That's what the smartphone revolution led to – doubling of the average revenue per user (ARPU) compared to 2007 (from $8 spend a month in 2007 to $16.70 at the moment) and a drive to make better all-around devices that have improved internet capabilities. That increase in data consumption means that by the end of 2010 in the US alone, all mobile data will pass the 1 exabyte mark (1 exabyte = billion gigabytes).
Verizon and AT&T, being the leading US Carriers, account for 85% of the data revenues in Q3 of 2010, while, according to reports, in the same quarter 47% of all purchased cell phones were smartphones.

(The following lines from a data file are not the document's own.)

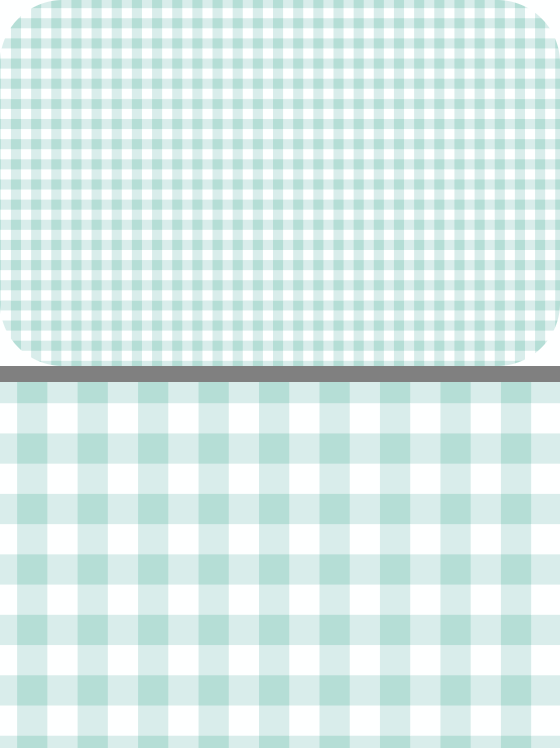
Top: the whole. Bottom: its middle third, enlarged.
Reproduce this pattern procedurally as a Shadertoy shader.

```glsl
// Mint gingham check on a white ground, cut to a rounded rectangle.

// Coverage of half-period bands centred at phase, edges smoothed over one pixel
vec2 bandCoverage(vec2 cell, vec2 phase, vec2 pixel) {
    vec2 fromCentre = abs(fract(cell - phase + 0.5) - 0.5);
    return clamp(0.5 - (fromCentre - 0.25) / pixel, 0.0, 1.0);
}

float roundedBox(vec2 p, vec2 halfSize, float radius) {
    vec2 q = abs(p) - halfSize + radius;
    return length(max(q, 0.0)) + min(max(q.x, q.y), 0.0) - radius;
}

void mainImage(out vec4 fragColor, in vec2 fragCoord) {
    vec3 white = vec3(0.995, 1.0, 1.0);
    vec3 paleMint = vec3(0.85, 0.93, 0.92);
    vec3 mint = vec3(0.71, 0.87, 0.84);

    // Check repeats, counted from the upper left
    vec2 repeats = vec2(27.78, 18.16);
    vec2 uv = fragCoord / iResolution.xy;
    vec2 cell = vec2(uv.x, 1.0 - uv.y) * repeats;
    vec2 pixel = repeats / iResolution.xy;

    // One band gives the pale tint, two crossing bands the full tint
    vec2 band = bandCoverage(cell, vec2(0.793, 0.154), pixel);
    vec3 color = mix(white, paleMint, max(band.x, band.y));
    color = mix(color, mint, band.x * band.y);

    // Faint light seam every ten rows
    float seam = abs(mod(cell.y - 4.904 + 5.0, 10.0) - 5.0);
    float seamCover = clamp(0.5 - (seam - 0.018) / pixel.y, 0.0, 1.0);
    color = mix(color, white, 0.3 * seamCover);

    // Rounded corners, in units of the canvas height
    vec2 p = (fragCoord - 0.5 * iResolution.xy) / iResolution.y;
    float edge = roundedBox(p, 0.5 * iResolution.xy / iResolution.y, 0.172);
    color = mix(color, white, clamp(0.5 + edge * iResolution.y, 0.0, 1.0));

    fragColor = vec4(color, 1.0);
}
```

These numbers only show that the smartphone industry is bound to grow and this expansion will lead to data and voice revenues being nearly equal in the US by 2013, which is a massive difference compared to the current situation – at the moment, data revenue is only 33% of all revenues that carriers receive.
With these improvements in the hardware, software and data sectors, our smartphones are set to become even more powerful devices capable of being compact and reliable for a huge number of tasks. How far this smartphone expansion will go is a matter of debate, but for now it looks like the sky is the only limit out there.
source: Giga OM